In Jerusalem, about halfway down the Mount of Olives, a famous pilgrim’s route which has churches at various stages along the way, there is the Paternoster Church. Around the walls of the large courtyard in front of the church are numerous marble plaques, each of them containing the words of the Lord’s prayer in one of the many languages into which it has been translated. ‘Paternoster’ is Latin for Our Father, the first words of the Lord’s prayer as we know it. It is here that the pilgrim is made aware of the universality of the most famous prayer ever known, the prayer which Jesus himself taught his disciples when they made that simple, yet most profound request:
‘Lord, teach us to pray.’
That request may seem strange in a culture where prayer was such an important part of daily life, with set prayers for each and every occasion. It would seem that the disciples recognize that the way Jesus prays is different from the formal prayers they have heard delivered by the religious leaders. And so it proves.
What we notice first is that it begins with a simple address, ‘Father’. The Aramaic word used for Father was ‘Abba’, the address of a child to his or her parent. That itself was remarkable since the Jewish religious leaders would be scandalized by such an informal address to God, whose name was too sacred even to mention.
‘Hallowed be your name’ – may your name be made holy, reverenced. The name in those days stood for far more than it does with us. It summed up a person’s whole character, all that was known or revealed about him. The prayer concerns more than the way people take the name of God upon their lips – it refers to all that God is and has revealed of himself and asks for a proper attitude in the face of this.
‘Your kingdom come’ looks for the bringing in of the kingdom that was a constant subject of Jesus’ teaching. There is a sense in which it is realized here and now, in the hearts and lives of people who subject themselves to God and accept his way for them.
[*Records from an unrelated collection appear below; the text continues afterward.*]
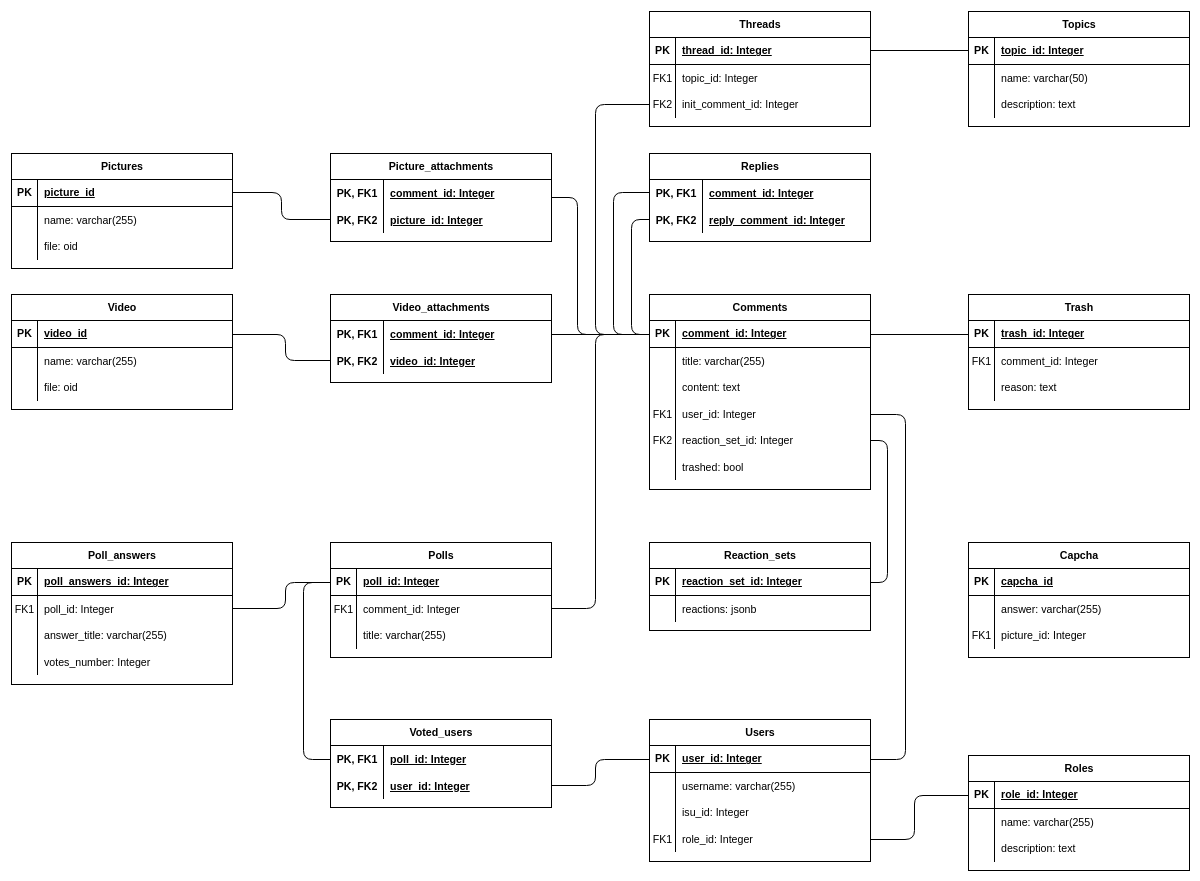
<!DOCTYPE html>
<html lang="en">
<head>
<meta charset="utf-8">
<title>Forum database schema</title>
<style>
:root {
  --paper: #ffffff;
  --ink: #000000;
  --row: 26.57px;
  --col-1: 11px;
  --col-2: 330px;
  --col-3: 649px;
  --col-4: 968px;
}
* { box-sizing: border-box; margin: 0; padding: 0; }
html, body { width: 1200px; height: 881px; overflow: hidden; background: var(--paper); }
.diagram {
  position: relative;
  width: 1200px;
  height: 881px;
  overflow: hidden;
  color: var(--ink);
  font: 10.63px/1 "Liberation Sans", Arial, sans-serif;
}
.relations { position: absolute; left: 0; top: 0; fill: none; stroke: var(--ink); stroke-width: 1; }
.entity {
  position: absolute;
  left: var(--x);
  top: var(--y);
  width: 222px;
  padding-bottom: 8.3px;
  border: 1px solid var(--ink);
  background: var(--paper);
}
.entity h2 {
  display: flex;
  align-items: center;
  justify-content: center;
  height: 26px;
  border-bottom: 1px solid var(--ink);
  font-size: inherit;
}
.field { display: flex; height: var(--row); white-space: nowrap; }
.key {
  display: flex;
  flex: none;
  align-items: center;
  justify-content: center;
  width: 26px;
  border-right: 1px solid var(--ink);
}
.junction .key { width: 53px; }
.column { display: flex; flex: 1; align-items: center; padding-left: 6px; }
.primary { font-weight: bold; border-bottom: 1px solid var(--ink); }
.junction .primary { border-bottom: 0; }
.primary .column { text-decoration: underline; }
</style>
</head>
<body>
<main class="diagram">

  <section class="entity" style="--x:var(--col-3);--y:11px">
    <h2>Threads</h2>
    <div class="field primary"><span class="key">PK</span><span class="column">thread_id: Integer</span></div>
    <div class="field"><span class="key">FK1</span><span class="column">topic_id: Integer</span></div>
    <div class="field"><span class="key">FK2</span><span class="column">init_comment_id: Integer</span></div>
  </section>

  <section class="entity" style="--x:var(--col-4);--y:11px">
    <h2>Topics</h2>
    <div class="field primary"><span class="key">PK</span><span class="column">topic_id: Integer</span></div>
    <div class="field"><span class="key"></span><span class="column">name: varchar(50)</span></div>
    <div class="field"><span class="key"></span><span class="column">description: text</span></div>
  </section>

  <section class="entity" style="--x:var(--col-1);--y:153px">
    <h2>Pictures</h2>
    <div class="field primary"><span class="key">PK</span><span class="column">picture_id</span></div>
    <div class="field"><span class="key"></span><span class="column">name: varchar(255)</span></div>
    <div class="field"><span class="key"></span><span class="column">file: oid</span></div>
  </section>

  <section class="entity junction" style="--x:var(--col-2);--y:153px">
    <h2>Picture_attachments</h2>
    <div class="field primary"><span class="key">PK, FK1</span><span class="column">comment_id: Integer</span></div>
    <div class="field primary"><span class="key">PK, FK2</span><span class="column">picture_id: Integer</span></div>
  </section>

  <section class="entity junction" style="--x:var(--col-3);--y:153px">
    <h2>Replies</h2>
    <div class="field primary"><span class="key">PK, FK1</span><span class="column">comment_id: Integer</span></div>
    <div class="field primary"><span class="key">PK, FK2</span><span class="column">reply_comment_id: Integer</span></div>
  </section>

  <section class="entity" style="--x:var(--col-1);--y:294px">
    <h2>Video</h2>
    <div class="field primary"><span class="key">PK</span><span class="column">video_id</span></div>
    <div class="field"><span class="key"></span><span class="column">name: varchar(255)</span></div>
    <div class="field"><span class="key"></span><span class="column">file: oid</span></div>
  </section>

  <section class="entity junction" style="--x:var(--col-2);--y:294px">
    <h2>Video_attachments</h2>
    <div class="field primary"><span class="key">PK, FK1</span><span class="column">comment_id: Integer</span></div>
    <div class="field primary"><span class="key">PK, FK2</span><span class="column">video_id: Integer</span></div>
  </section>

  <section class="entity" style="--x:var(--col-3);--y:294px">
    <h2>Comments</h2>
    <div class="field primary"><span class="key">PK</span><span class="column">comment_id: Integer</span></div>
    <div class="field"><span class="key"></span><span class="column">title: varchar(255)</span></div>
    <div class="field"><span class="key"></span><span class="column">content: text</span></div>
    <div class="field"><span class="key">FK1</span><span class="column">user_id: Integer</span></div>
    <div class="field"><span class="key">FK2</span><span class="column">reaction_set_id: Integer</span></div>
    <div class="field"><span class="key"></span><span class="column">trashed: bool</span></div>
  </section>

  <section class="entity" style="--x:var(--col-4);--y:294px">
    <h2>Trash</h2>
    <div class="field primary"><span class="key">PK</span><span class="column">trash_id: Integer</span></div>
    <div class="field"><span class="key">FK1</span><span class="column">comment_id: Integer</span></div>
    <div class="field"><span class="key"></span><span class="column">reason: text</span></div>
  </section>

  <section class="entity" style="--x:var(--col-1);--y:542px">
    <h2>Poll_answers</h2>
    <div class="field primary"><span class="key">PK</span><span class="column">poll_answers_id: Integer</span></div>
    <div class="field"><span class="key">FK1</span><span class="column">poll_id: Integer</span></div>
    <div class="field"><span class="key"></span><span class="column">answer_title: varchar(255)</span></div>
    <div class="field"><span class="key"></span><span class="column">votes_number: Integer</span></div>
  </section>

  <section class="entity" style="--x:var(--col-2);--y:542px">
    <h2>Polls</h2>
    <div class="field primary"><span class="key">PK</span><span class="column">poll_id: Integer</span></div>
    <div class="field"><span class="key">FK1</span><span class="column">comment_id: Integer</span></div>
    <div class="field"><span class="key"></span><span class="column">title: varchar(255)</span></div>
  </section>

  <section class="entity" style="--x:var(--col-3);--y:542px">
    <h2>Reaction_sets</h2>
    <div class="field primary"><span class="key">PK</span><span class="column">reaction_set_id: Integer</span></div>
    <div class="field"><span class="key"></span><span class="column">reactions: jsonb</span></div>
  </section>

  <section class="entity" style="--x:var(--col-4);--y:542px">
    <h2>Capcha</h2>
    <div class="field primary"><span class="key">PK</span><span class="column">capcha_id</span></div>
    <div class="field"><span class="key"></span><span class="column">answer: varchar(255)</span></div>
    <div class="field"><span class="key">FK1</span><span class="column">picture_id: Integer</span></div>
  </section>

  <section class="entity junction" style="--x:var(--col-2);--y:719px">
    <h2>Voted_users</h2>
    <div class="field primary"><span class="key">PK, FK1</span><span class="column">poll_id: Integer</span></div>
    <div class="field primary"><span class="key">PK, FK2</span><span class="column">user_id: Integer</span></div>
  </section>

  <section class="entity" style="--x:var(--col-3);--y:719px">
    <h2>Users</h2>
    <div class="field primary"><span class="key">PK</span><span class="column">user_id: Integer</span></div>
    <div class="field"><span class="key"></span><span class="column">username: varchar(255)</span></div>
    <div class="field"><span class="key"></span><span class="column">isu_id: Integer</span></div>
    <div class="field"><span class="key">FK1</span><span class="column">role_id: Integer</span></div>
  </section>

  <section class="entity" style="--x:var(--col-4);--y:755px">
    <h2>Roles</h2>
    <div class="field primary"><span class="key">PK</span><span class="column">role_id: Integer</span></div>
    <div class="field"><span class="key"></span><span class="column">name: varchar(255)</span></div>
    <div class="field"><span class="key"></span><span class="column">description: text</span></div>
  </section>

  <svg class="relations" width="1200" height="881" viewBox="0 0 1200 881" aria-hidden="true">
    <path id="threads-topics" d="M870 50.5H968"/>
    <path id="threads-comments" d="M649 104.5H604.5Q595.5 104.5 595.5 113.5V325.5Q595.5 334.5 604.5 334.5H649"/>
    <path id="pictures-attachments" d="M232 192.5H272Q281.5 192.5 281.5 201.5V210.5Q281.5 219.5 290 219.5H330"/>
    <path id="picture-attachments-comments" d="M551 197.5H569Q577.5 197.5 577.5 206.5V325.5Q577.5 334.5 586.5 334.5H649"/>
    <path id="replies-comments" d="M649 192.5H622.5Q613.5 192.5 613.5 201.5V325.5Q613.5 334.5 622.5 334.5H649"/>
    <path id="replies-reply-comments" d="M649 219.5H640Q631.5 219.5 631.5 228.5V325.5Q631.5 334.5 640 334.5H649"/>
    <path id="video-attachments" d="M232 334.5H277Q285.5 334.5 285.5 343.5V352Q285.5 360.5 294.5 360.5H330"/>
    <path id="video-attachments-comments" d="M551 334.5H649"/>
    <path id="comments-trash" d="M870 334.5H968"/>
    <path id="comments-users" d="M870 414.5H896.5Q905.5 414.5 905.5 423.5V750.5Q905.5 759.5 896.5 759.5H870"/>
    <path id="comments-reaction-sets" d="M870 440.5H879Q887.5 440.5 887.5 449.5V573.5Q887.5 582.5 879 582.5H870"/>
    <path id="polls-comments" d="M551 608.5H586.5Q595.5 608.5 595.5 599.5V343.5Q595.5 334.5 604.5 334.5H649"/>
    <path id="poll-answers-polls" d="M232 608.5H277Q285.5 608.5 285.5 600V591Q285.5 582.5 294.5 582.5H330"/>
    <path id="voted-users-polls" d="M330 759.5H312.5Q303.5 759.5 303.5 750.5V591.5Q303.5 582.5 312.5 582.5H330"/>
    <path id="voted-users-users" d="M551 785.5H586.5Q595.5 785.5 595.5 777V768Q595.5 759.5 604.5 759.5H649"/>
    <path id="users-roles" d="M870 839.5H905Q914.5 839.5 914.5 830.5V804Q914.5 795.5 923 795.5H968"/>
  </svg>

</main>
</body>
</html>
But in another sense it will not come until God’s will is perfectly done throughout the world – something all Christians pray for.
The next petition is for bread, that is, the provision of our daily needs. ‘Each day’ makes it clear that we should look to God constantly, not sideline him until we have an urgent need. Also it stresses the importance of the present – no need to look to the future; living for the day is sufficient.
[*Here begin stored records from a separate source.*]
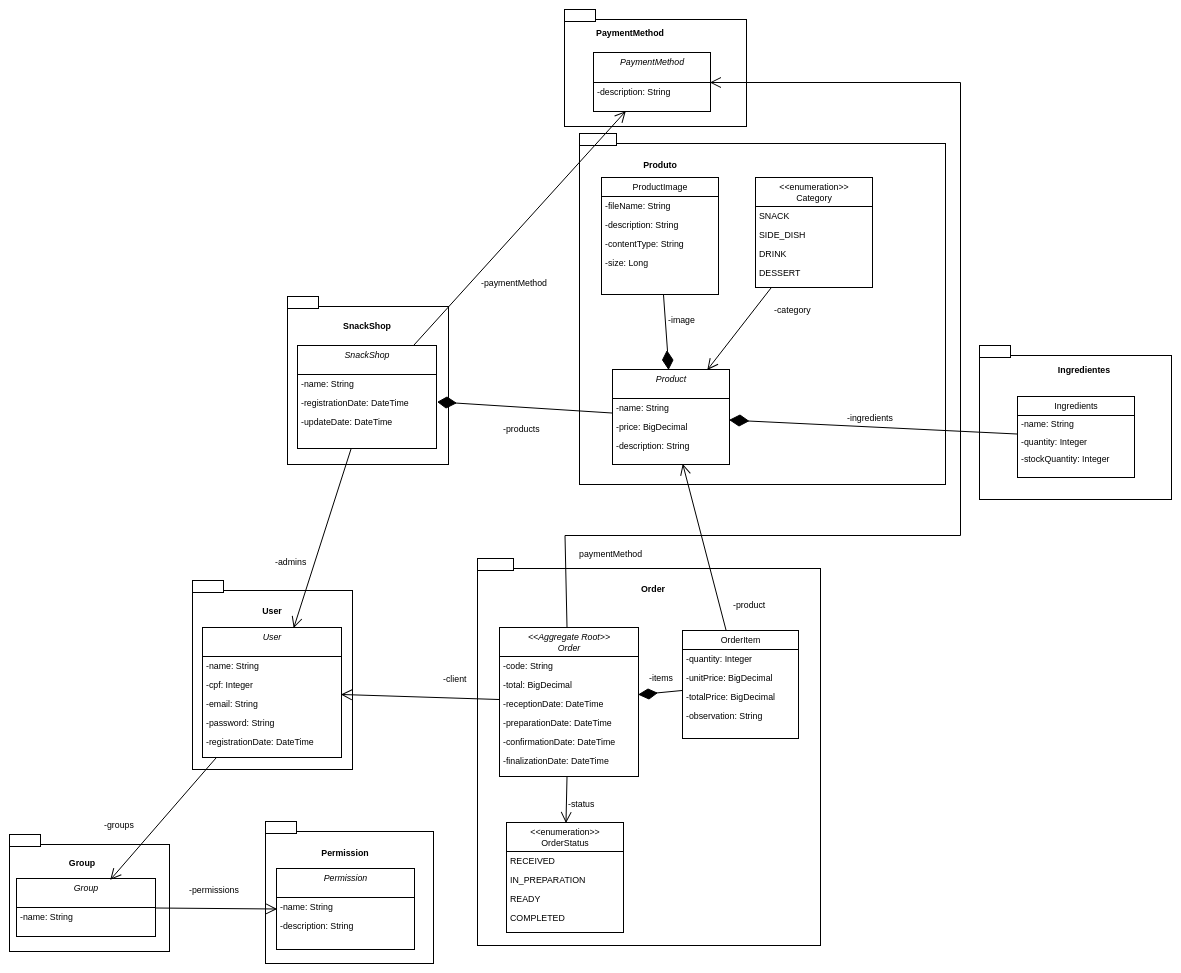
<!DOCTYPE html>
<html lang="en">
<head>
<meta charset="utf-8">
<title>Snack shop class diagram</title>
<style>
:root { --ink: #000; --paper: #fff; }
* { box-sizing: border-box; margin: 0; padding: 0; }
html, body { width: 1181px; height: 973px; overflow: hidden; background: var(--paper); }
.diagram {
  position: relative; width: 1181px; height: 973px; overflow: hidden;
  color: var(--ink); font: 8.8px/10.5px "Liberation Sans", Arial, sans-serif;
}
.frame, .class {
  position: absolute; left: var(--x); top: var(--y); width: var(--w); height: var(--h);
  border: 1px solid var(--ink); background: var(--paper);
}
.frame::before {
  content: ""; position: absolute; left: -1px; top: -11px; width: var(--tab, 30px); height: 11px;
  border: 1px solid var(--ink); background: var(--paper);
}
.package h2, .label { position: absolute; left: var(--x); top: var(--y); white-space: nowrap; font-size: 8.8px; }
.package h2 { transform: translate(-50%, -50%); font-weight: 700; }
.label { transform: translateY(-50%); }
.class { display: flex; flex-direction: column; }
.class h3 {
  flex: none; height: var(--head, 19px); padding-top: 4px; border-bottom: 1px solid var(--ink);
  font-size: 8.8px; font-weight: 400; text-align: center;
}
.abstract { --head: 29px; }
.abstract h3 { font-style: italic; }
.enum { --head: 29px; }
.class h3 span { display: block; }
.class ul { list-style: none; padding-left: 3px; }
.class li { height: var(--row, 19px); line-height: var(--row, 19px); white-space: nowrap; }
.relations { position: absolute; left: 0; top: 0; fill: none; stroke: var(--ink); stroke-width: 1; }
.relations .diamond { fill: var(--ink); }
.arrow { marker-end: url(#open-arrow); }
</style>
</head>
<body>
<main class="diagram">

  <section class="package">
    <div class="frame" style="--x:564px;--y:19px;--w:183px;--h:108px"></div>
    <h2 style="--x:630px;--y:33px">PaymentMethod</h2>
    <article class="class abstract" style="--x:593px;--y:52px;--w:118px;--h:60px;--head:30px">
      <h3>PaymentMethod</h3>
      <ul><li>-description: String</li></ul>
    </article>
  </section>

  <section class="package">
    <div class="frame" style="--x:579px;--y:143px;--w:367px;--h:342px;--tab:36px"></div>
    <h2 style="--x:660px;--y:165px">Produto</h2>
    <article class="class" style="--x:601px;--y:177px;--w:118px;--h:118px">
      <h3>ProductImage</h3>
      <ul><li>-fileName: String</li><li>-description: String</li><li>-contentType: String</li><li>-size: Long</li></ul>
    </article>
    <article class="class enum" style="--x:755px;--y:177px;--w:118px;--h:111px">
      <h3><span>&lt;&lt;enumeration&gt;&gt;</span><span>Category</span></h3>
      <ul><li>SNACK</li><li>SIDE_DISH</li><li>DRINK</li><li>DESSERT</li></ul>
    </article>
    <article class="class abstract" style="--x:612px;--y:369px;--w:118px;--h:96px">
      <h3>Product</h3>
      <ul><li>-name: String</li><li>-price: BigDecimal</li><li>-description: String</li></ul>
    </article>
  </section>

  <section class="package">
    <div class="frame" style="--x:287px;--y:306px;--w:162px;--h:159px"></div>
    <h2 style="--x:367px;--y:326px">SnackShop</h2>
    <article class="class abstract" style="--x:297px;--y:345px;--w:140px;--h:104px">
      <h3>SnackShop</h3>
      <ul><li>-name: String</li><li>-registrationDate: DateTime</li><li>-updateDate: DateTime</li></ul>
    </article>
  </section>

  <section class="package">
    <div class="frame" style="--x:979px;--y:355px;--w:193px;--h:145px"></div>
    <h2 style="--x:1084px;--y:370px">Ingredientes</h2>
    <article class="class" style="--x:1017px;--y:396px;--w:118px;--h:82px;--row:17.5px">
      <h3>Ingredients</h3>
      <ul><li>-name: String</li><li>-quantity: Integer</li><li>-stockQuantity: Integer</li></ul>
    </article>
  </section>

  <section class="package">
    <div class="frame" style="--x:192px;--y:590px;--w:161px;--h:180px"></div>
    <h2 style="--x:272px;--y:611px">User</h2>
    <article class="class abstract" style="--x:202px;--y:627px;--w:140px;--h:131px">
      <h3>User</h3>
      <ul><li>-name: String</li><li>-cpf: Integer</li><li>-email: String</li><li>-password: String</li><li>-registrationDate: DateTime</li></ul>
    </article>
  </section>

  <section class="package">
    <div class="frame" style="--x:477px;--y:568px;--w:344px;--h:378px;--tab:35px"></div>
    <h2 style="--x:653px;--y:589px">Order</h2>
    <article class="class abstract" style="--x:499px;--y:627px;--w:140px;--h:150px">
      <h3><span>&lt;&lt;Aggregate Root&gt;&gt;</span><span>Order</span></h3>
      <ul><li>-code: String</li><li>-total: BigDecimal</li><li>-receptionDate: DateTime</li><li>-preparationDate: DateTime</li><li>-confirmationDate: DateTime</li><li>-finalizationDate: DateTime</li></ul>
    </article>
    <article class="class" style="--x:682px;--y:630px;--w:117px;--h:109px">
      <h3>OrderItem</h3>
      <ul><li>-quantity: Integer</li><li>-unitPrice: BigDecimal</li><li>-totalPrice: BigDecimal</li><li>-observation: String</li></ul>
    </article>
    <article class="class enum" style="--x:506px;--y:822px;--w:118px;--h:111px">
      <h3><span>&lt;&lt;enumeration&gt;&gt;</span><span>OrderStatus</span></h3>
      <ul><li>RECEIVED</li><li>IN_PREPARATION</li><li>READY</li><li>COMPLETED</li></ul>
    </article>
  </section>

  <section class="package">
    <div class="frame" style="--x:9px;--y:844px;--w:161px;--h:108px"></div>
    <h2 style="--x:82px;--y:863px">Group</h2>
    <article class="class abstract" style="--x:16px;--y:878px;--w:140px;--h:59px">
      <h3>Group</h3>
      <ul><li>-name: String</li></ul>
    </article>
  </section>

  <section class="package">
    <div class="frame" style="--x:265px;--y:831px;--w:169px;--h:133px"></div>
    <h2 style="--x:345px;--y:853px">Permission</h2>
    <article class="class abstract" style="--x:276px;--y:868px;--w:139px;--h:82px">
      <h3>Permission</h3>
      <ul><li>-name: String</li><li>-description: String</li></ul>
    </article>
  </section>

  <svg class="relations" width="1181" height="973" viewBox="0 0 1181 973" aria-hidden="true">
    <defs>
      <marker id="open-arrow" markerUnits="userSpaceOnUse" markerWidth="12" markerHeight="12" refX="10" refY="6" orient="auto" overflow="visible">
        <path d="M0 1L10 6L0 11" fill="none" stroke="#000"/>
      </marker>
    </defs>
    <line class="arrow" x1="414" y1="345" x2="625" y2="112"/>
    <polyline class="arrow" points="567,627 565,535.5 960.5,535.5 960.5,82.5 711,82.5"/>
    <line class="arrow" x1="771" y1="288" x2="708" y2="369"/>
    <line class="arrow" x1="726" y1="630" x2="683" y2="465"/>
    <line class="arrow" x1="351" y1="449" x2="294" y2="627"/>
    <line class="arrow" x1="499" y1="699.5" x2="342" y2="694.5"/>
    <line class="arrow" x1="567" y1="777" x2="566" y2="822"/>
    <line class="arrow" x1="216" y1="758" x2="111" y2="879"/>
    <line class="arrow" x1="156" y1="908" x2="276" y2="909"/>
    <line x1="663.5" y1="295" x2="667.5" y2="351"/>
    <polygon class="diamond" points="667,351 673,360 668.5,369 662.5,360"/>
    <line x1="455" y1="403" x2="612" y2="413"/>
    <polygon class="diamond" points="438,402 447,397 456,403 446,408"/>
    <line x1="748" y1="421" x2="1017" y2="434"/>
    <polygon class="diamond" points="730,420 740,415 748.5,421 739,426"/>
    <line x1="656" y1="693" x2="682" y2="690.5"/>
    <polygon class="diamond" points="639,694.5 648,689 657,693 649,699"/>
  </svg>

  <span class="label" style="--x:481px;--y:283px">-paymentMethod</span>
  <span class="label" style="--x:668px;--y:320px">-image</span>
  <span class="label" style="--x:774px;--y:310px">-category</span>
  <span class="label" style="--x:503px;--y:429px">-products</span>
  <span class="label" style="--x:847px;--y:418px">-ingredients</span>
  <span class="label" style="--x:275px;--y:562px">-admins</span>
  <span class="label" style="--x:579px;--y:554px">paymentMethod</span>
  <span class="label" style="--x:733px;--y:605px">-product</span>
  <span class="label" style="--x:443px;--y:679px">-client</span>
  <span class="label" style="--x:649px;--y:678px">-items</span>
  <span class="label" style="--x:568px;--y:804px">-status</span>
  <span class="label" style="--x:104px;--y:825px">-groups</span>
  <span class="label" style="--x:189px;--y:890px">-permissions</span>
</main>
</body>
</html>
‘Forgive us our sins’ is followed by the assertion that we forgive those who sin against us. This does not mean that we are only forgiven if we forgive in turn. The New Testament makes it clear that forgiveness springs from the grace of God and not from any human merit. Rather the thought moves from the lesser to the greater: since even sinful people like us forgive, we can confidently appeal to a merciful God.
‘Lead us not into temptation’ in our reading was translated as ‘Do not bring us to the time of trial’. Either way, Jesus is encouraging an attitude, the recognition of our weakness and the easy way we give in. So we pray for the strength to overcome, something which can come from God alone.
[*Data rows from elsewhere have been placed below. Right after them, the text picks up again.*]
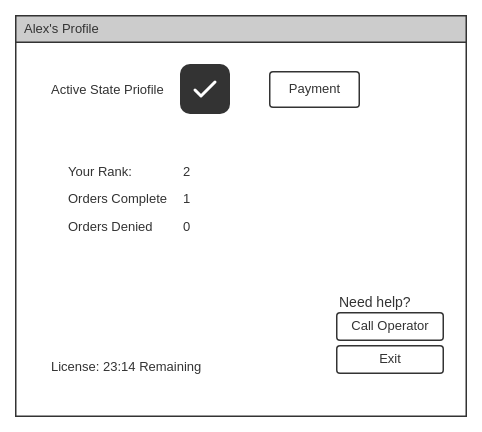
<!DOCTYPE html>
<html lang="en">
<head>
<meta charset="utf-8">
<title>Profile window</title>
<style>
:root {
  --ink: #333333;
  --paper: #ffffff;
  --bar: #cccccc;
  --outline: inset 0 0 0 1.5px var(--ink);
}
* { box-sizing: border-box; margin: 0; padding: 0; }
body {
  width: 482px;
  height: 432px;
  padding: 15px;
  overflow: hidden;
  background: var(--paper);
  color: var(--ink);
  font: 13px/15px "Liberation Sans", Arial, sans-serif;
  white-space: nowrap;
}
.window {
  display: flex;
  flex-direction: column;
  width: 452px;
  height: 402px;
  padding-bottom: 43px;
  box-shadow: var(--outline);
}
.title-bar {
  height: 28px;
  padding: 6px 9px;
  background: var(--bar);
  box-shadow: var(--outline);
  font-size: 13px;
  font-weight: 400;
}
.status {
  display: grid;
  grid-template-columns: 129px 89px 91px;
  align-items: center;
  height: 50px;
  margin: 21px 0 0 36px;
}
.checkbox {
  display: block;
  width: 50px;
  height: 50px;
  border-radius: 10px;
  background: var(--ink);
}
.checkbox path {
  fill: none;
  stroke: var(--paper);
  stroke-width: 3;
  stroke-linecap: round;
  stroke-linejoin: round;
}
.button {
  display: flex;
  align-items: center;
  justify-content: center;
  height: 29px;
  padding-bottom: 2px;
  border-radius: 4px;
  box-shadow: var(--outline);
  color: inherit;
  text-decoration: none;
}
.payment { height: 37px; }
.stats {
  display: grid;
  grid-template-columns: 115px auto;
  grid-template-rows: 28px 27px 28px;
  align-items: center;
  margin: 43px 0 0 53px;
}
.footer {
  display: flex;
  align-items: flex-end;
  justify-content: space-between;
  margin: auto 23px 0 36px;
}
.help {
  display: grid;
  gap: 4px;
  width: 108px;
}
.help-label {
  padding-left: 3px;
  margin-bottom: -3px;
  font-size: 14px;
  line-height: 18px;
}
</style>
</head>
<body>
<main class="window">
  <h1 class="title-bar">Alex's Profile</h1>
  <section class="status">
    <span>Active State Priofile</span>
    <svg class="checkbox" viewBox="0 0 50 50" role="img" aria-label="Checked"><path d="M15 26L21 32L35 18"/></svg>
    <a class="button payment" href="#">Payment</a>
  </section>
  <dl class="stats">
    <dt>Your Rank:</dt><dd>2</dd>
    <dt>Orders Complete</dt><dd>1</dd>
    <dt>Orders Denied</dt><dd>0</dd>
  </dl>
  <footer class="footer">
    <p>License: 23:14 Remaining</p>
    <nav class="help">
      <p class="help-label">Need help?</p>
      <a class="button" href="#">Call Operator</a>
      <a class="button" href="#">Exit</a>
    </nav>
  </footer>
</main>
</body>
</html>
The answer to the question ‘Why pray?’ is quite simply that when we draw close to God, with our needs and the needs of the world, regularly, day by day, it will happen that he can give the blessing which he desires to give to those who call upon his name. The way to recognize that he is the source of the blessings, and that we need them, is quite simply, just to ask.